Notes: Located on the B6318 (Military Road) the site is open all year round. Extensive (pay) car parking facilities are available at the fort and it is well signposted from the A69.
WHAT IS THERE TO SEE?
The most complete remains of a Roman Fort in Britain with extensive remains of Barracks, Granaries, the perimeter wall/gatehouses, the Commanding Officers house, administrative centre and associated village remains. Housesteads is the highlight of the central sector of Hadrian’s Wall.
1. Two skeletons dating from the third century AD were discovered under one of the civilian buildings outside the south gate of Housesteads fort. The presence of these bodies is difficult to explain as Roman law prohibited burials within the settlement. It is possible they were murdered and secretly buried.
A large infantry fort set in the remote but picturesque Northumberland hills, Housesteads formed part of the Hadrianic frontier. Today it is the most complete of any Roman Fort in Britain and offers a unique insight into Roman military operations.
HISTORY OF HOUSESTEADS ROMAN FORT
One of the seventeen forts built on the line of Hadrian's Wall, Housesteads (known in Latin as Vercovicium - 'place of the effective fighters') was built due to an early change in the configuration of the frontier. When Emperor Hadrian decided to build the Wall, formerly starting a period of retrenchment for the Roman Empire, the frontier had already been established on the on the Tyne/Solway isthmus for many decades. The Stanegate military road, which marked this frontier, had been built in the AD 80s connecting Carlisle with Corbridge, the two major Roman settlements in northern England. Forts had been established along the length - including Vindolanda and Carvoran. Hadrian had decided to use the natural crags of the Whin Sill as the site for his Wall and the original plan was to continue to use the nearby Stanegate forts to house the garrisons. But early in the construction process this decision was reviewed - it was felt it restricted movement too much for any army that was at its best when mobile. Accordingly the garrisons were moved to new forts on the line of the Wall itself - Housesteads was one of these new installations.

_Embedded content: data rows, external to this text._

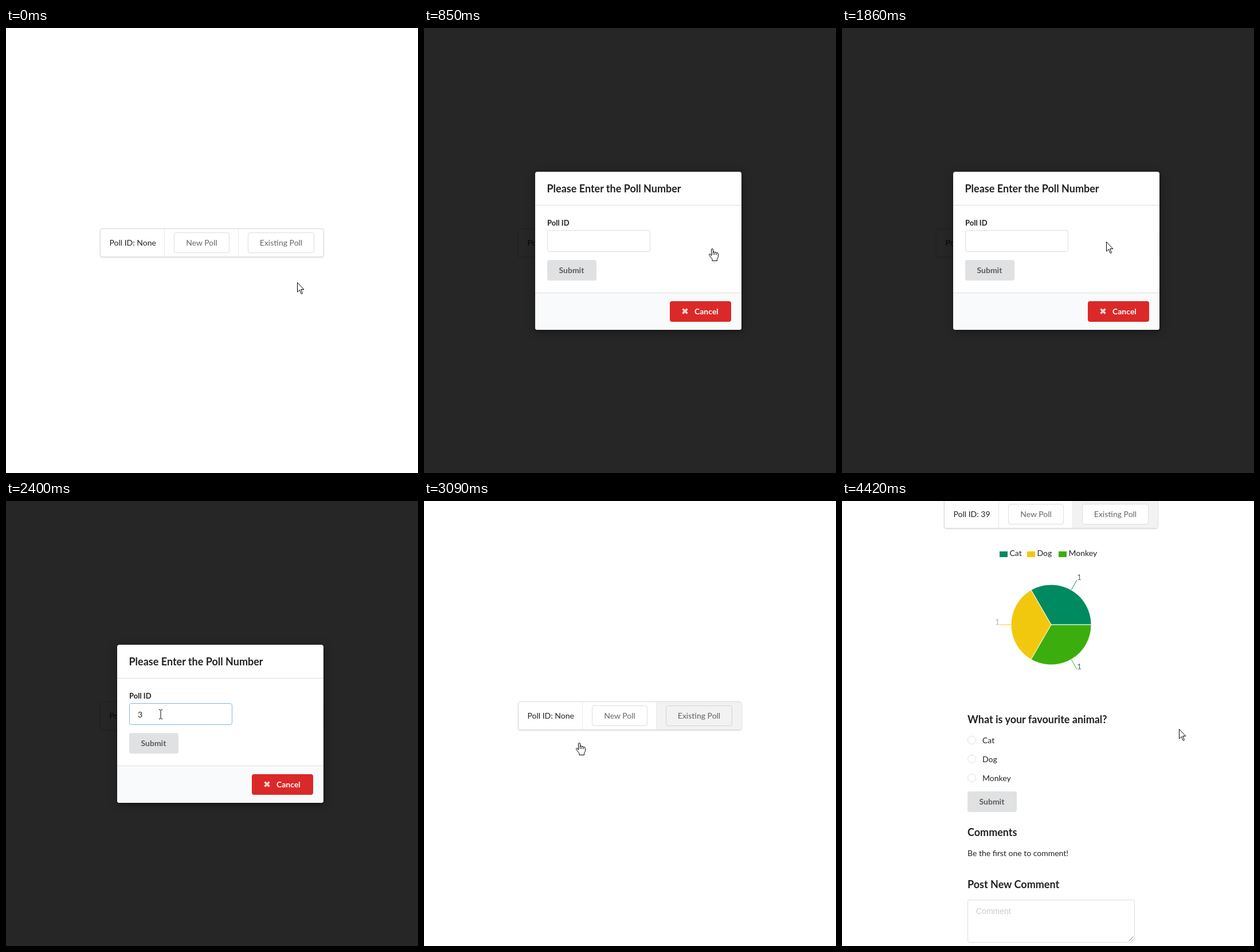
Recreate the animation shown at these times as an HTML page. Size 719x777 px, loop 4970 ms.

```html
<!DOCTYPE html>
<html lang="en">
<head>
<meta charset="utf-8">
<title>Poll</title>
<style>
  html, body { margin: 0; width: 100%; height: 100%; overflow: hidden; background: #fff; }
  svg { display: block; width: 719px; height: 777px; }
  text { font: 14px Lato, sans-serif; fill: rgba(0,0,0,.87); white-space: pre; }
  .head { font-size: 18px; font-weight: 700; }
  .label { font-size: 13px; font-weight: 700; }
  .bold { font-weight: 700; }
  .soft { fill: rgba(0,0,0,.6); }
  .hint { font-family: "Liberation Sans", Arial, sans-serif; fill: #c8cec6; }
  .box { fill: #fff; stroke: #dededf; }
  .rule { fill: #dededf; }
  .panel { fill: #fff; stroke: #d8d9da; filter: drop-shadow(0 1px 1px rgba(34,36,38,.15)); }
  .modal { filter: drop-shadow(1px 3px 2px rgba(0,0,0,.2)) drop-shadow(1px 3px 8px rgba(0,0,0,.3)); }
  .cursor { fill: #fff; stroke: #000; stroke-linejoin: round; }
</style>
</head>
<body>
<svg viewBox="0 0 719 777">
  <g id="home"></g>

  <g id="dialog">
    <rect width="719" height="777" fill="rgba(0,0,0,.85)"/>
    <rect class="modal" x="194" y="251" width="360" height="276" rx="4" fill="#fff"/>
    <path d="M194 463H554V523a4 4 0 0 1-4 4H198a4 4 0 0 1-4-4Z" fill="#f9fafb"/>
    <rect class="rule" x="194" y="309" width="360" height="1"/>
    <rect class="rule" x="194" y="462" width="360" height="1"/>
    <text class="head" x="214.5" y="286.500">Please Enter the Poll Number</text>
    <text class="label" x="215" y="345">Poll ID</text>
    <rect id="field" class="box" x="215.500" y="353.500" width="179" height="37" rx="3.500"/>
    <text id="typed" x="230" y="378"></text>
    <rect id="caret" x="230" y="364" width="1" height="16"/>
    <rect id="send" x="215" y="405" width="86" height="36" rx="4"/>
    <text id="sendText" class="bold" x="235.500" y="428">Submit</text>
    <rect x="429" y="477" width="107" height="36" rx="4" fill="#db2828"/>
    <path d="M451.500 490.500l8 8m0-8l-8 8" stroke="#f4d4d4" stroke-width="3.600"/>
    <text class="bold" x="472" y="500" style="fill:#fff">Cancel</text>
  </g>

  <g id="poll"></g>

  <circle id="dot" r="12" fill="rgba(255,245,10,.6)"/>
  <g id="arrow" class="cursor">
    <path d="M.5.5V17L4.300 13.400 7.300 20.300Q8.600 20.800 9.500 19.400L6.700 12.500H11.800Z"/>
  </g>
  <g id="hand" class="cursor">
    <path d="M-.5 12.500V2Q-.5.5 1 .5T2.500 2V7Q2.600 5.600 4 5.700T5.500 7.500Q5.700 6.300 7 6.500T8.500 8.500Q8.700 7.400 10 7.600T11.500 9.500V14.500L9.500 18.500V21.500H1V18.500L-3.800 12.500Q-5.200 10.300-3.800 9.500-2.400 9-.5 12.500Z"/>
    <path d="M2.500 7v4M5.500 7.500V11M8.500 8.500V11" fill="none"/>
  </g>
  <path id="beam" d="M-3 .5H-1L0 1.500 1 .5H3M0 1.500V15.500M-3 16.500H-1L0 15.500 1 16.500H3" fill="none" stroke="#000"/>
</svg>

<script>
const LOOP = 4970;
const $ = id => document.getElementById(id);
const text = (x, y, s, cls = '') => `<text class="${cls}" x="${x}" y="${y}">${s}</text>`;
const show = (el, on) => el.setAttribute('visibility', on ? 'visible' : 'hidden');

function menu(x, split, y, label) {
  const end = split + 278;
  const button = (bx, w, s, cls) =>
    `<rect class="box ${cls}" x="${bx + .5}" y="${y + 7.5}" width="${w - 1}" height="35" rx="3.5"/>` +
    `<text class="soft ${cls}Text" x="${bx + w / 2}" y="${y + 30}" text-anchor="middle">${s}</text>`;
  return `<rect class="panel" x="${x + .5}" y="${y + .5}" width="${end - x - .5}" height="49" rx="3.5"/>
    <path class="item" d="M${split + 130} ${y + 1}H${end - 3}q3 0 3 3V${y + 46}q0 3-3 3H${split + 130}Z" fill="#f2f2f2"/>
    <rect x="${split}" y="${y + 1}" width="1" height="48" fill="#e8e9e9"/>
    <rect x="${split + 129}" y="${y + 1}" width="1" height="48" fill="#e8e9e9"/>
    ${text(x + 16.5, y + 30, label)}
    ${button(split + 17, 97, 'New Poll', 'new')}
    ${button(split + 146, 116, 'Existing Poll', 'old')}`;
}

function pie(cx, cy, r) {
  const colors = ['#008a60', '#f2c80f', '#3bae0e'];
  const at = (deg, d) => {
    const a = deg * Math.PI / 180;
    return `${cx + d * Math.cos(a)} ${cy - d * Math.sin(a)}`;
  };
  return colors.map((c, i) => {
    const from = i * 120, mid = from + 60;
    return `<path d="M${at(mid, r)}L${at(mid, r + 20)}" stroke="${c}"/>
      <path d="M${cx} ${cy}L${at(from, r)}A${r} ${r} 0 0 0 ${at(from + 120, r)}Z" fill="${c}" stroke="#fff"/>`;
  }).join('') +
    `<g style="--c:#56697c">${[[410, 138], [410, 294]].map(([x, y]) =>
      `<text x="${x}" y="${y}" style="fill:var(--c)">1</text>`).join('')}</g>
    <text x="275" y="216" text-anchor="end" style="fill:#b5b5b0">1</text>`;
}

$('home').innerHTML = menu(164, 276, 350, 'Poll ID: None');

const legend = [[275, 'Cat', '#008a60'], [323, 'Dog', '#f2c80f'], [378, 'Monkey', '#3bae0e']];
$('poll').innerHTML = menu(178, 273, -2, 'Poll ID: 39') +
  legend.map(([x, s, c], i) =>
    `<rect x="${x}" y="88" width="14" height="10" fill="${c}"/>` + text(x + 17.5, 96, s) +
    `<circle class="box" cx="226.5" cy="${417.5 + 33 * i}" r="7"/>` + text(245, 423 + 33 * i, s)
  ).join('') +
  pie(365, 216, 70) +
  text(219, 388, 'What is your favourite animal?', 'head') +
  '<rect x="219" y="507" width="86" height="36" rx="4" fill="#e0e1e2"/>' +
  text(239.5, 530, 'Submit', 'bold soft') +
  text(219, 585, 'Comments', 'head') +
  text(219, 620, 'Be the first one to comment!') +
  text(219, 676, 'Post New Comment', 'head') +
  '<rect class="box" x="219.5" y="696.5" width="291" height="74" rx="3.5"/>' +
  text(234, 721, 'Comment', 'hint') +
  '<path d="M500.5 768.5l8-8M505.500 768.500l3-3" stroke="#777"/>';

// Each move: start, end, number of jumps, then the points passed through.
const moves = [
  [150, 450, 5, [508, 444], [508, 410], [502, 385]],
  [1860, 1860, 1, [502, 385], [461, 373]],
  [1940, 2320, 6, [461, 373], [340, 260], [270, 372]],
  [2550, 2780, 4, [270, 372], [274, 400], [270, 422]],
  [3620, 4110, 7, [270, 422], [355, 430], [458, 410]],
  [4180, 4420, 4, [458, 410], [530, 404], [588, 398]]
];

function cursorAt(t) {
  let spot = moves[0][3];
  for (const [t0, t1, n, a, b, c = b] of moves) {
    if (t < t0) break;
    const step = n > 1 ? Math.floor((t - t0) / (t1 - t0) * (n - 1) + .001) + 1 : 1;
    const p = Math.min(1, step / n), q = 1 - p;
    spot = [0, 1].map(k => Math.round(q * q * a[k] + 2 * p * q * b[k] + p * p * c[k]));
  }
  return spot;
}

const home = $('home');
const item = home.querySelector('.item');
const old = home.querySelector('.old'), oldText = home.querySelector('.oldText');

function draw(t) {
  const within = (a, b) => t >= a && t < b;
  const [x, y] = cursorAt(t);

  // Opening menu
  const hover = within(375, 850), closed = t >= 3090;
  show(home, t < 3240);
  show(item, t >= 700 && t < 3240);
  item.setAttribute('fill', closed ? '#f2f2f2' : '#f7f7f7');
  old.style.fill = closed ? 'none' : t >= 700 ? '#f9f9f9' : '#fff';
  old.style.stroke = hover ? '#c4c5c6' : closed ? '#d3d3d4' : '';
  oldText.style.fill = hover ? 'rgba(0,0,0,.82)' : '';

  // Dialog
  const open = within(850, 3090), focus = t >= 2320;
  show($('dialog'), open);
  $('field').style.stroke = focus ? '#85b7d9' : '';
  $('typed').textContent = t >= 2480 ? '39' : t >= 2400 ? '3' : '';
  show($('caret'), open && within(2320, 2400));
  const over = t >= 2780, press = t >= 3010;
  $('send').setAttribute('fill', press ? '#c0c1c2' : over ? '#cacbcd' : '#e0e1e2');
  $('sendText').style.fill = over ? 'rgba(0,0,0,.8)' : 'rgba(0,0,0,.6)';

  show($('poll'), t >= 3240);

  // Pointer
  const kind = within(375, 1860) || within(2700, 3240) ? 'hand' : within(2250, 2630) ? 'beam' : 'arrow';
  for (const id of ['arrow', 'hand', 'beam']) {
    show($(id), id === kind);
    $(id).setAttribute('transform', `translate(${x} ${id === 'beam' ? y - 8 : y})`);
  }
  show($('dot'), within(700, 850) || within(3010, 3090));
  $('dot').setAttribute('transform', `translate(${x} ${y + 2})`);
}

const start = performance.now();
function tick() {
  draw((performance.now() - start) % LOOP);
  requestAnimationFrame(tick);
}
tick();
</script>
</body>
</html>
```
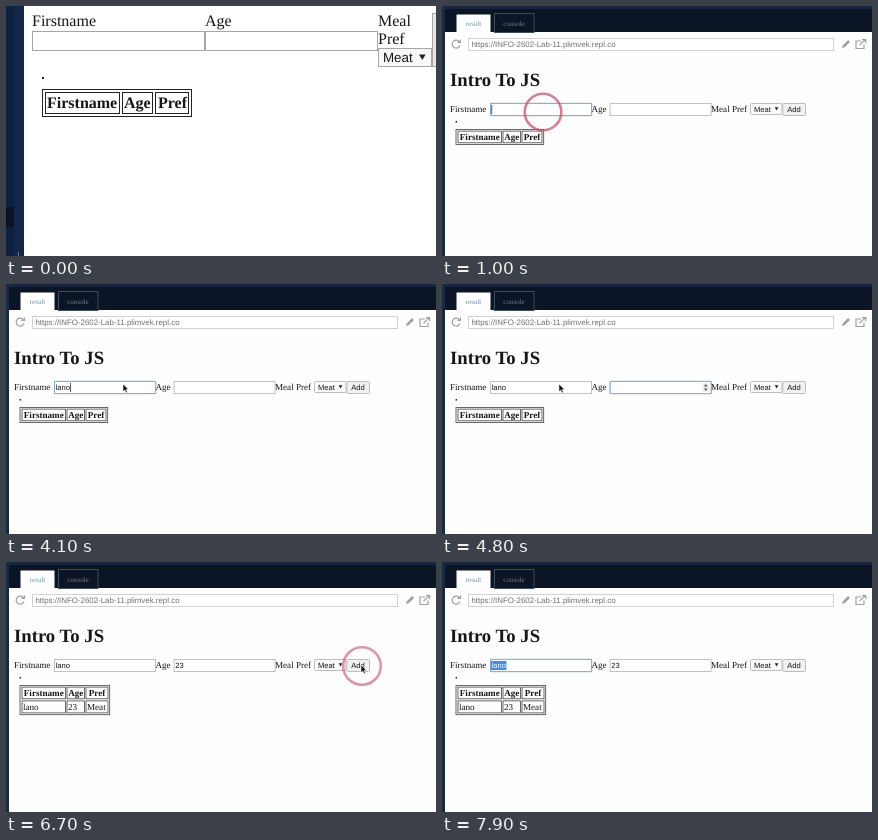
Recreate the animation shown at these times as an HTML page. Size 430 px wide and 250 px high, loop 8 s.

```html
<!DOCTYPE html>
<html lang="en">
<head>
<meta charset="utf-8">
<title>Form demo</title>
<style>
  html, body { margin: 0; width: 100%; height: 100%; overflow: hidden; background: #fff; }
  svg { display: block; width: 430px; height: 250px; }
  text { white-space: pre; fill: #161616; text-rendering: geometricPrecision; }
  .serif { font-family: "Liberation Serif", "Times New Roman", serif; }
  .sans { font-family: "Liberation Sans", Arial, sans-serif; }
  .bold { font-weight: bold; }
</style>
</head>
<body>
<svg id="stage" viewBox="0 0 430 250"></svg>
<script>
const LOOP = 8000, STEP = 100;
const NAME = "lano", AGE = "23";
const stage = document.getElementById("stage");

const rect = (x, y, w, h, fill, stroke = "none", extra = "") =>
  `<rect x="${x}" y="${y}" width="${w}" height="${h}" fill="${fill}" stroke="${stroke}" ${extra}/>`;
const text = (x, y, size, str, cls = "serif", extra = "") =>
  `<text x="${x}" y="${y}" font-size="${size}" class="${cls}" ${extra}>${str}</text>`;
const path = (d, extra) => `<path d="${d}" ${extra}/>`;
const group = (id, body, extra = "") => `<g id="${id}" ${extra}>${body}</g>`;

function closeUp() {
  const cells = [["Firstname", 39.5, 74, 41], ["Age", 116.5, 30, 118], ["Pref", 149.5, 33, 152]];
  return rect(0, 0, 430, 250, "#fff") +
    rect(0, 0, 18, 250, "#14264a") + rect(0, 0, 8, 250, "#10203f") + rect(0, 201, 8, 20, "#0a1426") +
    rect(12, 246, 1, 4, "#6b7890") +
    text(26, 20, 16, "Firstname") + text(199, 20, 16, "Age") +
    text(372, 20, 16, "Meal") + text(372, 38, 16, "Pref") +
    rect(26.5, 25.5, 172, 19, "#fff", "#a6a6a6") + rect(199.5, 25.5, 172, 19, "#fff", "#a6a6a6") +
    rect(372.5, 42.5, 53, 18, "#f8f8f8", "#a6a6a6") + text(377, 56, 13.33, "Meat", "sans") +
    path("M413 48.5h6.6l-3.3 5.5z", 'fill="#222"') +
    rect(426.5, 7.5, 10, 53, "#e6e6e6", "#a6a6a6") +
    rect(36, 71, 2, 2, "#222") +
    rect(36.5, 83.5, 149, 27, "none", "#222") +
    cells.map(([s, x, w, tx]) => rect(x, 86.5, w, 21, "none", "#222") + text(tx, 102, 16, s, "serif bold")).join("");
}

function browserBar() {
  const icon = 'fill="none" stroke="#a0a0a0" stroke-width="1.2"';
  return rect(0, 0, 430, 26, "#0b1525") + rect(0, 0, 430, 3, "#18263d") + rect(0, 0, 3, 250, "#1a2942") +
    rect(14.5, 8.5, 34, 18, "#fff") +
    text(31.5, 20, 7, "result", "serif", 'text-anchor="middle" style="fill:#6a90aa"') +
    rect(52.5, 7.5, 39.5, 19, "none", "#3f4b5f") +
    text(72, 20, 7, "console", "serif", 'text-anchor="middle" style="fill:#6f7c8e"') +
    path("M17.6 36a4 4 0 1 0 .4 3.4M18.4 33.4v3h-3", icon) +
    rect(26.5, 32.5, 365, 12, "#fff", "#d2d2d2") +
    text(29.4, 41, 7.9, "https://INFO-2602-Lab-11.plimvek.repl.co", "sans", 'style="fill:#707070"') +
    path("M400 42l.7-2.6 5.4-5.4 1.9 1.9-5.4 5.4z", 'fill="#a0a0a0"') +
    path("M419 35h-5v7.5h8v-4M417.5 39l6-5.4M420 33.6h3.7v3.7", icon);
}

function form() {
  const field = (x, id) => rect(x + .5, 97.5, 101, 12, "#fff", "#c2c2c2") +
    group(id, rect(x + .5, 97.3, 101.2, 12.4, "none", "#84a9dc", 'rx=".6"'));
  return text(8, 80, 18.7, "Intro To JS", "serif bold") +
    text(8, 106, 9.1, "Firstname") + field(48, "nameFocus") +
    text(149.5, 106, 9.1, "Age") + field(167.6, "ageFocus") +
    group("spinner", rect(260.5, 99, 6.5, 9, "#eee") +
      path("M261.9 102.5h3.8l-1.9-2.5zM261.9 104.4h3.8l-1.9 2.5z", 'fill="#555"')) +
    text(269, 106, 9.1, "Meal Pref") +
    rect(308.5, 97.5, 31.5, 11, "#fafafa", "#bdbdbd", 'rx="1"') + text(312, 106, 7.6, "Meat", "sans") +
    path("M332.7 101.2h3.7l-1.85 3.2z", 'fill="#222"') +
    rect(340.8, 97.5, 22.7, 12, "#f1f1f1", "#bdbdbd", 'rx="1"') + text(345.2, 106, 7.6, "Add", "sans") +
    rect(13.6, 115, 1.4, 1.6, "#222") +
    rect(48.8, 99, 15.6, 9, "#3b8df0", "none", 'id="selection"') +
    text(49.5, 106, 7.6, "", "sans", 'id="nameText"') +
    text(169.2, 106, 7.6, "", "sans", 'id="ageText"') +
    rect(0, 99, .9, 9, "#444", "none", 'id="caret"');
}

function table(id, filled) {
  const last = filled ? 22 : 20;
  const columns = [["Firstname", NAME, 16, 43.5], ["Age", AGE, 61, 17.5], ["Pref", "Meat", 80, last]];
  const line = "#444", thin = 'stroke-width=".8"';
  const cells = columns.map(([head, value, x, w]) =>
    rect(x, 125.1, w, 11.7, "none", line, thin) +
    text(x + w / 2, 134.2, 9.1, head, "serif bold", 'text-anchor="middle"') +
    (filled ? rect(x, 138.9, w, 12, "none", line, thin) + text(x + 1, 148.2, 9.1, value) : ""));
  return group(id, rect(14, 123.4, last + 67.7, filled ? 29.3 : 15.2, "none", line, thin) + cells.join(""));
}

stage.innerHTML =
  group("page", rect(0, 0, 430, 250, "#fefefe") + browserBar() + form() +
    table("emptyTable", false) + table("filledTable", true) +
    '<circle id="ring" fill="none" stroke="#cf4a63" stroke-width="2.6"/>' +
    group("pointer", path("M0 0v7.6l1.8-1.6 1.3 2.8 1.3-.6-1.3-2.7h2.4z",
      'fill="#111" stroke="#fff" stroke-width=".5"'))) +
  group("closeUp", closeUp());

const el = id => document.getElementById(id);
const show = (id, on) => { el(id).style.display = on ? "" : "none"; };
const set = (id, attrs) => { for (const k in attrs) el(id).setAttribute(k, attrs[k]); };
const within = (t, ...spans) => spans.some(([a, b]) => t >= a && t < b);
const typed = (t, str, times) => str.slice(0, times.filter(at => t >= at).length);

// Linear interpolation through [time, x, y] points.
function along(points, t) {
  let i = 0;
  while (i < points.length - 2 && t >= points[i + 1][0]) i++;
  const [a, b] = [points[i], points[i + 1]];
  const k = Math.min(1, Math.max(0, (t - a[0]) / (b[0] - a[0])));
  return [a[1] + (b[1] - a[1]) * k, a[2] + (b[2] - a[2]) * k];
}

const pointerPath = [[4100, 117, 100], [5900, 117, 100], [5901, 264, 101], [6300, 378, 120],
  [6600, 355, 103], [7000, 355, 103], [7400, 150, 105]];
const clicks = [
  { at: 1000, life: 500, path: [[1000, 101, 106], [1500, 101, 106]] },
  { at: 6600, life: 500, path: [[6600, 356, 104], [7100, 356, 104]] },
  { at: 7500, life: 400, path: [[7500, 66, 98], [7800, 24, 92]] }
];

function drawRing(t) {
  const click = clicks.find(c => within(t, [c.at, c.at + c.life]));
  show("ring", click);
  if (!click) return;
  const k = (t - click.at) / click.life;
  const [cx, cy] = along(click.path, t);
  set("ring", { cx, cy, r: 18.3 + 2.5 * k, opacity: .72 * (1 - k) });
}

function draw(t) {
  show("closeUp", t < 200);
  show("nameFocus", within(t, [1000, 4200], [7500, LOOP]));
  show("ageFocus", within(t, [4200, 6600]));
  show("spinner", within(t, [4200, 6600]));

  const name = el("nameText"), age = el("ageText");
  name.textContent = typed(t, NAME, [2700, 3600, 3800, 3900]);
  age.textContent = typed(t, AGE, [5400, 5600]);

  const active = t < 4200 ? name : age;
  show("caret", within(t, [1000, 1500], [2000, 2500], [2700, 3300], [3600, 4800], [5300, 6100]));
  set("caret", { x: +active.getAttribute("x") + active.getComputedTextLength() + (active.textContent ? .2 : -.2) });

  const selected = Math.min(1, Math.max(0, (t - 7500) / 300));
  show("selection", selected > 0);
  set("selection", { x: 64.4 - 15.6 * selected, width: 15.6 * selected });
  name.style.fill = selected === 1 ? "#fff" : "";

  show("emptyTable", t < 6700);
  show("filledTable", t >= 6700);
  drawRing(t);
  show("pointer", within(t, [4100, 5900], [6000, 7400]));
  set("pointer", { transform: `translate(${along(pointerPath, t)})` });
}

const start = performance.now();
function tick() {
  const t = (performance.now() - start) % LOOP;
  draw(Math.floor(t / STEP) * STEP);
  requestAnimationFrame(tick);
}
tick();
</script>
</body>
</html>
```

Construction of the Wall had already started when the decision was made to build Housesteads. This can be seen from the fact the outpost was built over a turret (number 36B) that was now superfluous and accordingly demolished. Likewise a nearby Milecastle (37) was left unfinished as it was no longer needed given the proximity of the fort.
Housesteads was built to the normal 'playing card' shape with a Headquarters in the centre surrounded by barracks, the Commanding Officer's house, granaries and a hospital. The fort housed an Auxiliary infantry garrison of around 800 men and was configured with just one exit to the north of the Wall. These soldiers weren’t Legionaries - they were warriors recruited from tribes throughout the Roman Empire who, after 25 years service, would be awarded with Roman citizenship. The first unit to be garrisoned there seems to have been the First Cohort of Tungrians (cohors I Tungrorum milliaria peditata) who were recruited from the area occupied by modern day Belgium. In AD 138, when the Romans abandoned Hadrian’s Wall and advanced the frontier north to the Antonine Wall in central Scotland, the Tungrians were re-assigned to Castlecary whilst a detachment of soldiers from the Second Augustan Legion (Legio II Augusta) were stationed at Housesteads. By AD 160 the Tungrians were back at Housesteads and the frontier restored to Hadrian's Wall.
Little is known of how and when the Romans abandoned Housesteads. Once connections with Rome were severed early in the fifth century it is likely the population withered quickly its remote location making it unsuitable for supporting large settlements. By the Tudor period the area and the fort were being used as a secure compound against raids from Border Reivers; thieves that plagued the remote areas of Cumbria, Northumberland and the Scottish Borders. It remained isolated until the military commenced a road construction programme in the eighteenth century following the Jacobite rebellions.